Requirement:
Say how many lines in the entries below have the word "curve" in them, giving only the number.

Collected data entries:
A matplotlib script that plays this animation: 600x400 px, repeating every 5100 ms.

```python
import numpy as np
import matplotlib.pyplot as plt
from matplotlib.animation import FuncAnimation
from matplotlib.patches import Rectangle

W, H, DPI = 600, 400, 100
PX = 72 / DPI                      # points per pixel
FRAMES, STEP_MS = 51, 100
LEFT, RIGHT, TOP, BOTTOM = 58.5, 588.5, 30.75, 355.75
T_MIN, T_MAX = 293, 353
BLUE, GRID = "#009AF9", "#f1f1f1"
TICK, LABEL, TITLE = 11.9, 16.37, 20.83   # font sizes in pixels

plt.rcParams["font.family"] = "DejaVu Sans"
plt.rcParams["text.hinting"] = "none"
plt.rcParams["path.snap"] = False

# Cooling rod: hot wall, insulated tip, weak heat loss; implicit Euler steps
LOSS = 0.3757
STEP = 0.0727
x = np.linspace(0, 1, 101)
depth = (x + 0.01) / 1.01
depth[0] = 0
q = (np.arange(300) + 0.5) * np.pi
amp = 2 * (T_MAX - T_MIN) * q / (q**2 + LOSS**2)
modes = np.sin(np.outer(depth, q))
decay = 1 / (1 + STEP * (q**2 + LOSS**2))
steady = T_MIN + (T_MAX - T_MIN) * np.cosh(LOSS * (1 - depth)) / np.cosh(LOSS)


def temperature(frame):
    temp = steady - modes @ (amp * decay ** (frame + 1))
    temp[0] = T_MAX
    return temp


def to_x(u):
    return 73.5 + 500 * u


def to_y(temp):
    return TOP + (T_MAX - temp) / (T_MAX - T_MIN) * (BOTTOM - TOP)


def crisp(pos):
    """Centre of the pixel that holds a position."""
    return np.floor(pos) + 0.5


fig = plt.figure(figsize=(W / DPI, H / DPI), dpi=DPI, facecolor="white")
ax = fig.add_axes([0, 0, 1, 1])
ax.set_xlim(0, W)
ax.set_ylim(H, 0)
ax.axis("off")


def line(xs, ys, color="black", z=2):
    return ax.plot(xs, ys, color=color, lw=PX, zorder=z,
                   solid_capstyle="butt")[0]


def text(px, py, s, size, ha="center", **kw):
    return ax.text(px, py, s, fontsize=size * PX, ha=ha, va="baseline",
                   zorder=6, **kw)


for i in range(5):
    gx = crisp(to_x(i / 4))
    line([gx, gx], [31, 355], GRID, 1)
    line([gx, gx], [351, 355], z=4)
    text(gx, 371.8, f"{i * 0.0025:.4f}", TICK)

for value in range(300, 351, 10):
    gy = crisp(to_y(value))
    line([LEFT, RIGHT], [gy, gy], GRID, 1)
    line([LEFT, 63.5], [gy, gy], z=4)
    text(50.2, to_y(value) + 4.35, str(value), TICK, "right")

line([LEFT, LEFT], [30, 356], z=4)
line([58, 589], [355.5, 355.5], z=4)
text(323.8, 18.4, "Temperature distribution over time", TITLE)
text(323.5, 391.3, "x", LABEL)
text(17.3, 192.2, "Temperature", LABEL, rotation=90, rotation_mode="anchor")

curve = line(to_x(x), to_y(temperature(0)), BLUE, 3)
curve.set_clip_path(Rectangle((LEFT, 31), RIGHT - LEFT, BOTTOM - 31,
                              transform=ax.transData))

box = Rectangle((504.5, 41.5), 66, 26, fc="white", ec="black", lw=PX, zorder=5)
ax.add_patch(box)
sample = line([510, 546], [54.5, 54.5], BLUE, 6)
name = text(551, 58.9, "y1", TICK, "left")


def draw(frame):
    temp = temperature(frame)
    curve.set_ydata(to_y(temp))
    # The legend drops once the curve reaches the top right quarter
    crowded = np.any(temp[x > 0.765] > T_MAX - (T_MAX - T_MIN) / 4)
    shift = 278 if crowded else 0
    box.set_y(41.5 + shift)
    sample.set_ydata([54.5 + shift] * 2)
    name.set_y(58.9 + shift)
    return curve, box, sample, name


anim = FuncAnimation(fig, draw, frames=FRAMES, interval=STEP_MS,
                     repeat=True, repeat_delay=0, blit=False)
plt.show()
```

Response to the task:
5